So you think your personal or mobile computer is fast?
It is, when you consider that, spanning 30 years, processing speeds have moved from thousands to millions to billions of bits per second. The term Hz (hertz) represents cycles per second. According to quantum physics experiments, pulse technologies demonstrate that it may be possible that computers will be able to reach speeds at Petahertz (PHz). A petahertz is one quadrillion bits per second and scientists believe computer processing speeds may reach and exceed 1PHz by 2022. The prediction is based on a theory conjured up by Gordon Moore, a co-founder of Intel and is known as Moore’s Law. Moore’s Law states that the number of transistors on a chip will double approximately every two years. Physicists clamor at not only increasing processors but improving the speeds of performance.
Modern information processing allows for breathtaking switching rates of about a 100 billion cycles per second. New results from the Laboratory for Attosecond Physics (LAP) of Prof.
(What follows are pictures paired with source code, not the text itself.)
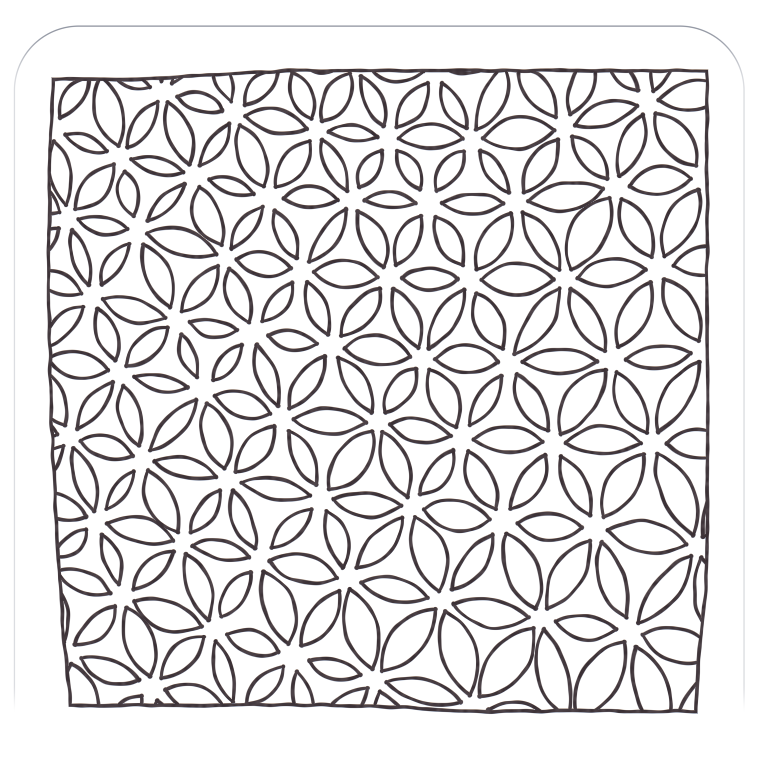
Reproduce this pattern procedurally as a WebGL 2 fragment shader.

```glsl
#version 300 es
precision highp float;
uniform vec2 u_resolution;
out vec4 fragColor;

// Lengths are thousandths of the canvas height, y pointing down
const float SHEET_WIDTH = 988.0;
const float PEN_RADIUS = 2.25;
const float PEN_WOBBLE = 2.4;
const float NODE_JITTER = 8.0;
const vec2 TIP_GAP = vec2(13.0, 21.0);
const vec2 PETAL_FATNESS = vec2(0.29, 0.45);
const float PETAL_BEND = 0.09;
const vec2 CARD_CENTER = vec2(493.0, 834.0);
const vec2 CARD_HALF = vec2(475.0, 800.0);
const float CARD_RADIUS = 84.0;
const vec3 PAPER = vec3(1.0);
const vec3 INK_DARK = vec3(0.22, 0.18, 0.20);
const vec3 INK_WORN = vec3(0.36, 0.32, 0.34);
const vec3 CARD_EDGE = vec3(0.53, 0.55, 0.60);
const vec3 FRINGE = vec3(0.02, -0.02, -0.065);

float hash(vec2 p) {
  vec3 q = fract(vec3(p.xyx) * vec3(0.1031, 0.1030, 0.0973));
  q += dot(q, q.yzx + 33.33);
  return fract((q.x + q.y) * q.z);
}

float noise(vec2 p) {
  vec2 i = floor(p), f = fract(p);
  f = f * f * (3.0 - 2.0 * f);
  return mix(mix(hash(i), hash(i + vec2(1, 0)), f.x),
             mix(hash(i + vec2(0, 1)), hash(i + vec2(1, 1)), f.x), f.y);
}

// Bent sheet: column u and row j to position
vec2 warp(vec2 g) {
  float u = g.x, j = g.y, arch = u * (1.0 - u / 6.0);
  return vec2(
    216.0 - 15.3 * j + u * (104.5 + 4.5 * j - 0.425 * j * j) - 12.0 * arch,
    126.0 + 90.7 * j + u * (2.15 + 1.61 * j + 0.408 * j * j) + (29.2 - 3.86 * j) * arch);
}

vec2 unwarp(vec2 p) {
  vec2 g = (p - vec2(190.0, 126.0)) / 108.0;
  for (int i = 0; i < 8; i++) g += (p - warp(g)) / 113.0;
  return g;
}

// Triangular lattice node, slightly displaced
vec2 node(vec2 n) {
  vec2 jitter = vec2(hash(n + 31.0), hash(n + 57.0)) * 2.0 - 1.0;
  return warp(vec2(n.x - 0.5 * n.y, n.y)) + NODE_JITTER * jitter;
}

// Outline of a hand-bent lens between two nodes, with dotted tips
float petal(vec2 p, vec2 a, vec2 b, vec2 key) {
  vec2 along = normalize(b - a), q = p - 0.5 * (a + b);
  q = vec2(dot(q, vec2(-along.y, along.x)), dot(q, along));
  float h = 0.5 * distance(a, b) - mix(TIP_GAP.x, TIP_GAP.y, hash(key));
  float w = h * mix(PETAL_FATNESS.x, PETAL_FATNESS.y, hash(key + 7.0));
  float bend = PETAL_BEND * (2.0 * hash(key + 13.0) - 1.0);
  q.x += bend * (h - min(q.y * q.y / h, 2.0 * h));
  q = abs(q);
  float radius = (h * h + w * w) / (2.0 * w), offset = radius - w;
  float tip = distance(q, vec2(0.0, h));
  float side = length(q + vec2(offset, 0.0)) - radius;
  float outline = (q.y - h) * offset > q.x * h ? tip : abs(side);
  return min(outline, tip - 0.8);
}

float petals(vec2 p) {
  vec2 g = unwarp(p), cell = floor(vec2(g.x + 0.5 * g.y, g.y));
  float d = 1e4;
  for (int y = -1; y <= 2; y++)
    for (int x = -1; x <= 2; x++) {
      vec2 n = cell + vec2(x, y), a = node(n);
      for (int k = 0; k < 3; k++) {
        vec2 stride = vec2(k != 1, k != 0);
        d = min(d, petal(p, a, node(n + stride), n * 3.0 + float(k) * 41.0 + 90.0));
      }
    }
  return d;
}

// Uneven hand-ruled border, negative inside
float border(vec2 p) {
  float left = 63.0 + 0.000085 * (p.y - 347.0) * (p.y - 347.0);
  float right = 920.0 - 15.0 * smoothstep(720.0, 927.0, p.y);
  float top = 103.0 - 11.0 * smoothstep(155.0, 400.0, p.x);
  float bottom = 918.0 + 8.0 * smoothstep(425.0, 645.0, p.x);
  return max(max(left - p.x, p.x - right), max(top - p.y, p.y - bottom));
}

void main() {
  float px = 1000.0 / u_resolution.y;
  vec2 p = vec2(gl_FragCoord.x - 0.5 * u_resolution.x, u_resolution.y - gl_FragCoord.y) * px;
  p.x += 0.5 * SHEET_WIDTH;

  // Faint rounded card edge, fading toward the bottom
  vec2 c = abs(p - CARD_CENTER) - CARD_HALF + CARD_RADIUS;
  float card = abs(length(max(c, 0.0)) + min(max(c.x, c.y), 0.0) - CARD_RADIUS);
  float cardAlpha = mix(0.9, 0.3, smoothstep(36.0, 110.0, p.y)) * (1.0 - smoothstep(890.0, 930.0, p.y));
  vec3 color = mix(PAPER, CARD_EDGE, cardAlpha * (1.0 - smoothstep(0.0, 0.8 + 0.7 * px, card)));

  // Pen strokes, with petals cropped by the border
  vec2 q = p + PEN_WOBBLE * (vec2(noise(p / 22.0), noise(p / 22.0 + 50.0)) - 0.5);
  float frame = border(q);
  float d = min(max(petals(q), frame), abs(frame));
  d -= PEN_RADIUS + 0.7 * (noise(p / 13.0 + 90.0) - 0.5);
  float ink = 1.0 - smoothstep(-0.7 * px, 0.7 * px, d);
  float tilt = clamp(dFdy(d) / px, -1.0, 1.0);
  color = mix(color, mix(INK_DARK, INK_WORN, 0.7 * noise(p / 5.0)), ink);
  color += FRINGE * tilt * 4.0 * ink * (1.0 - ink);
  fragColor = vec4(color, 1.0);
}
```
Ferenc Krausz (Max Planck Institute of Quantum Optics (MPQ), Garching, and Ludwig-Maximilians-Universität Munich) could pave the way towards signal processing several orders of magnitude faster.
According to results from a series of experiments, processing speeds for computers and mobile devices may be significantly faster in coming years. This opens the door for signal processing rates reaching the petahertz (1015 Hz) domain, about 10,000 times faster than it is possible with the best state-of-the-art solid state microchips. The experiments were carried out by researchers from MPQ, LMU, and Technische Universität München, in close cooperation with the theoretical group of Prof. Mark Stockman (Georgia State University, Atlanta, USA).
It was less than 10 years ago when most home televisions were not 1080p. Today, 1080p HDTV is commonplace. At the 2013 Consumer Electronics Show, 2160p televisions will be introduced and Asians are working on developing 4320p over the next ten years. These are the new realities that are rapidly emerging through electronics. The expansions of lifestyle electronics, from entertainment to medicine, are moving rapidly closer. Moore’s Law is constantly being reproved and improved. Only unreasonable human conflicts can halt all the benefits we are yet to achieve.